Local Business Spotlight: Ryan Canuel and Petricore love it when a plan comes together

If you noticed a change in the air — call it a more of a playful wind — beginning in May 2015, you can thank Petricore, a versatile tech sector startup centered on game design and app development comprised of Becker College students, and bolstered by advisors from the Massachusetts Digital Games Institute (MassDiGI).

Turns out the young firm’s young co-founder and CEO, Ryan Canuel, might just be a force of nature. And nobody is more surprised than him.

Since its launch, Petricore strove to embody its tagline, “the smell of great games,” through developing games, apps and software that have permeated the United States and overseas.

In the same month as Petricore’s first anniversary, Canuel, a 2015 Becker graduate, was named the Worcester Regional Chamber of Commerce’s 2016 Entrepreneur of the Year, an award he said he accepted with humility and gratitude toward his team.

From left, Christina Andriano, James Spavold, Chris Bruno and Oliver Awat join Petricore CEO Ryan Canuel in accepting his award for being the Worcester Regional Chamber of Commerce Entrepreneur of the Year.

Courtesy of MassDiGI

From left, Christina Andriano, James Spavold, Chris Bruno and Oliver Awat join Petricore CEO Ryan Canuel in accepting his award for being the Worcester Regional Chamber of Commerce Entrepreneur of the Year.

“I was definitely shocked when I heard,” Canuel said during a recent interview at his 20 Franklin St. office. “There are definitely times where you stop and you ask, ‘Why the hell are we doing this?’ ”

Indeed, sometimes the world can seem to be made of only obstacles. But with the right combination of self-awareness, humor and perseverance, Petricore sustained itself during those critical and unpredictable months of small-business infancy.

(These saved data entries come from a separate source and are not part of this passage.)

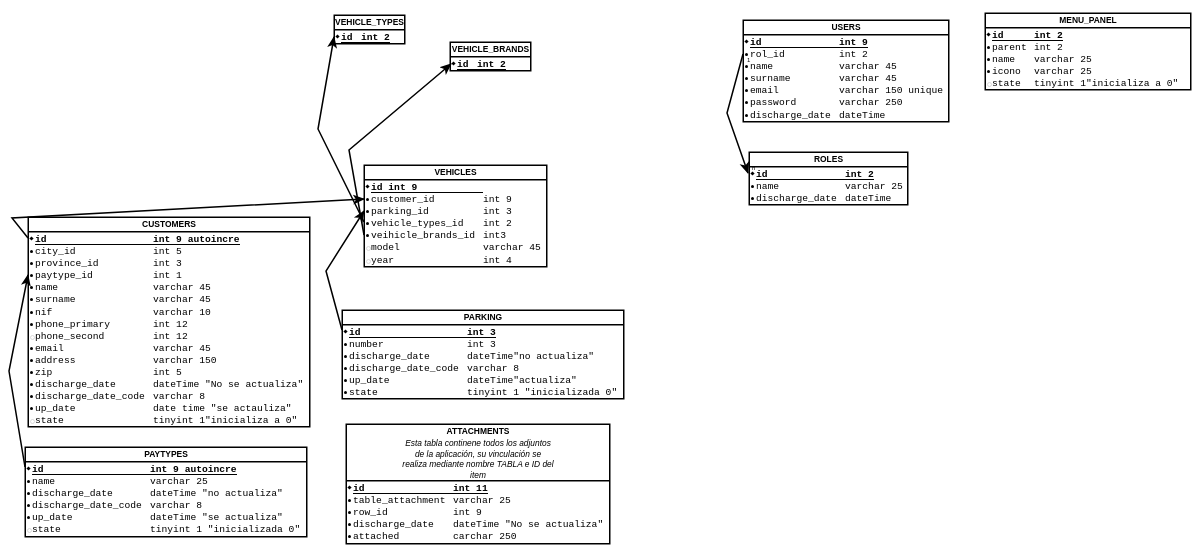
<!DOCTYPE html>
<html lang="es">
<head>
<meta charset="utf-8">
<title>Database schema diagram</title>
<style>
:root { --ink: #000; --paper: #fff; --faint: #c4c4c4; --stroke: 1.5px; --row: 12.1px; }
* { box-sizing: border-box; margin: 0; padding: 0; }
body { width: 1200px; height: 557px; overflow: hidden; background: var(--paper); color: var(--ink); }
.diagram { position: relative; width: 1200px; height: 557px; overflow: hidden; }
.entity { position: absolute; background: var(--paper); box-shadow: 0 0 0 var(--stroke) var(--ink); }
.entity header { font-family: "Liberation Sans", Arial, sans-serif; text-align: center; white-space: nowrap; box-shadow: 0 var(--stroke) 0 var(--ink); }
.entity h2 { font-size: 8.45px; line-height: 13px; font-weight: 700; display: flex; justify-content: center; }
.entity header p { font-size: 8.4px; line-height: 10.7px; font-style: italic; }
.fields { list-style: none; padding-top: 3px; font: 9.65px/12.1px "Liberation Mono", monospace; }
.fields li { position: relative; display: grid; grid-template-columns: var(--name) 1fr; height: var(--row); padding-left: 6px; white-space: pre; }
.fields li::before { content: ""; position: absolute; left: 1px; top: 4px; width: 3px; height: 3px; border-radius: 50%; background: var(--ink); }
.fields .key { font-weight: 700; }
.fields .key::before { border-radius: 0; transform: rotate(45deg); top: 3px; }
.fields .key span { height: 11px; border-bottom: 1px solid var(--ink); }
.fields .key span + span { justify-self: start; }
.fields .optional::before { background: none; border: 1px solid var(--faint); opacity: .6; }

#vehicle-types { left: 335px; top: 16px; width: 69px; height: 27px; --name: 20px; }
#vehicle-brands { left: 451px; top: 43px; width: 79px; height: 27px; --name: 20px; }
#vehicles { left: 365px; top: 166px; width: 181px; height: 100px; --name: 112px; }
#customers { left: 29px; top: 218px; width: 280px; height: 208px; --name: 118px; }
#paytypes { left: 26px; top: 448px; width: 280px; height: 88px; --name: 118px; }
#parking { left: 343px; top: 311px; width: 280px; height: 87px; --name: 118px; }
#attachments { left: 347px; top: 425px; width: 262px; height: 118px; --name: 100px; }
#attachments header { height: 55px; }
#users { left: 744px; top: 21px; width: 204px; height: 100px; --name: 89px; }
#menu-panel { left: 986px; top: 14px; width: 204px; height: 75px; --name: 42px; }
#roles { left: 750px; top: 153px; width: 157px; height: 51px; --name: 89px; }

.relations { position: absolute; left: 0; top: 0; }
.relations polyline { fill: none; stroke: var(--ink); stroke-width: 1.5; marker-end: url(#arrow); }
.relations text { font: 6px "Liberation Sans", Arial, sans-serif; }
</style>
</head>
<body>
<main class="diagram">

<section class="entity" id="vehicle-types">
<header><h2>VEHICLE_TYPES</h2></header>
<ul class="fields">
<li class="key"><span>id</span><span>int 2</span></li>
</ul>
</section>

<section class="entity" id="vehicle-brands">
<header><h2>VEHICLE_BRANDS</h2></header>
<ul class="fields">
<li class="key"><span>id</span><span>int 2</span></li>
</ul>
</section>

<section class="entity" id="vehicles">
<header><h2>VEHICLES</h2></header>
<ul class="fields">
<li class="key"><span>id int 9</span></li>
<li><span>customer_id</span><span>int 9</span></li>
<li><span>parking_id</span><span>int 3</span></li>
<li><span>vehicle_types_id</span><span>int 2</span></li>
<li><span>veihicle_brands_id</span><span>int3</span></li>
<li class="optional"><span>model</span><span>varchar 45</span></li>
<li class="optional"><span>year</span><span>int 4</span></li>
</ul>
</section>

<section class="entity" id="customers">
<header><h2>CUSTOMERS</h2></header>
<ul class="fields">
<li class="key"><span>id</span><span>int 9 autoincre</span></li>
<li><span>city_id</span><span>int 5</span></li>
<li><span>province_id</span><span>int 3</span></li>
<li><span>paytype_id</span><span>int 1</span></li>
<li><span>name</span><span>varchar 45</span></li>
<li><span>surname</span><span>varchar 45</span></li>
<li><span>nif</span><span>varchar 10</span></li>
<li><span>phone_primary</span><span>int 12</span></li>
<li class="optional"><span>phone_second</span><span>int 12</span></li>
<li><span>email</span><span>varchar 45</span></li>
<li><span>address</span><span>varchar 150</span></li>
<li><span>zip</span><span>int 5</span></li>
<li><span>discharge_date</span><span>dateTime "No se actualiza"</span></li>
<li><span>discharge_date_code</span><span>varchar 8</span></li>
<li><span>up_date</span><span>date time "se actauliza"</span></li>
<li class="optional"><span>state</span><span>tinyint 1"inicializa a 0"</span></li>
</ul>
</section>

<section class="entity" id="paytypes">
<header><h2>PAYTYPES</h2></header>
<ul class="fields">
<li class="key"><span>id</span><span>int 9 autoincre</span></li>
<li><span>name</span><span>varchar 25</span></li>
<li><span>discharge_date</span><span>dateTime "no actualiza"</span></li>
<li><span>discharge_date_code</span><span>varchar 8</span></li>
<li><span>up_date</span><span>dateTime "se actualiza"</span></li>
<li class="optional"><span>state</span><span>tinyint 1 "inicializada 0"</span></li>
</ul>
</section>

<section class="entity" id="parking">
<header><h2>PARKING</h2></header>
<ul class="fields">
<li class="key"><span>id</span><span>int 3</span></li>
<li><span>number</span><span>int 3</span></li>
<li><span>discharge_date</span><span>dateTime"no actualiza"</span></li>
<li><span>discharge_date_code</span><span>varchar 8</span></li>
<li><span>up_date</span><span>dateTime"actualiza"</span></li>
<li><span>state</span><span>tinyint 1 "inicializada 0"</span></li>
</ul>
</section>

<section class="entity" id="attachments">
<header>
<h2>ATTACHMENTS</h2>
<p>Esta tabla continene todos los adjuntos<br>de la aplicación, su vinculación se<br>realiza mediante nombre TABLA e ID del<br>item</p>
</header>
<ul class="fields">
<li class="key"><span>id</span><span>int 11</span></li>
<li><span>table_attachment</span><span>varchar 25</span></li>
<li><span>row_id</span><span>int 9</span></li>
<li><span>discharge_date</span><span>dateTime "No se actualiza"</span></li>
<li><span>attached</span><span>carchar 250</span></li>
</ul>
</section>

<section class="entity" id="users">
<header><h2>USERS</h2></header>
<ul class="fields">
<li class="key"><span>id</span><span>int 9</span></li>
<li><span>rol_id</span><span>int 2</span></li>
<li><span>name</span><span>varchar 45</span></li>
<li><span>surname</span><span>varchar 45</span></li>
<li><span>email</span><span>varchar 150 unique</span></li>
<li><span>password</span><span>varchar 250</span></li>
<li><span>discharge_date</span><span>dateTime</span></li>
</ul>
</section>

<section class="entity" id="menu-panel">
<header><h2>MENU_PANEL</h2></header>
<ul class="fields">
<li class="key"><span>id</span><span>int 2</span></li>
<li><span>parent</span><span>int 2</span></li>
<li><span>name</span><span>varchar 25</span></li>
<li><span>icono</span><span>varchar 25</span></li>
<li class="optional"><span>state</span><span>tinyint 1"inicializa a 0"</span></li>
</ul>
</section>

<section class="entity" id="roles">
<header><h2>ROLES</h2></header>
<ul class="fields">
<li class="key"><span>id</span><span>int 2</span></li>
<li><span>name</span><span>varchar 25</span></li>
<li><span>discharge_date</span><span>dateTime</span></li>
</ul>
</section>

<svg class="relations" width="1200" height="557" viewBox="0 0 1200 557" aria-hidden="true">
<defs>
<marker id="arrow" markerUnits="userSpaceOnUse" markerWidth="12" markerHeight="12" refX="11" refY="6" orient="auto">
<path d="M0 1 L12 6 L0 11 L3 6 Z"/>
</marker>
</defs>
<polyline points="364,222 318,129 334,37"/>
<polyline points="364,235 349,150 451,64"/>
<polyline points="28,238 12,218 364,199"/>
<polyline points="342,330 326,271 364,211"/>
<polyline points="25,467 9,371 28,275"/>
<polyline points="743,54 727,113 748,173"/>
<text x="747" y="62">1</text>
<text x="752" y="170">n</text>
</svg>

</main>
</body>
</html>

More practically speaking, it was the contract from an app they developed for anonymous patient feedback on interactions with surgeons, Mentorathand, that buoyed the company financially early on as it branched out

“Ryan has spent the last few years making all the right moves,” MassDiGI executive director Tim Loew said. “We’re proud of him and how his team’s grown.”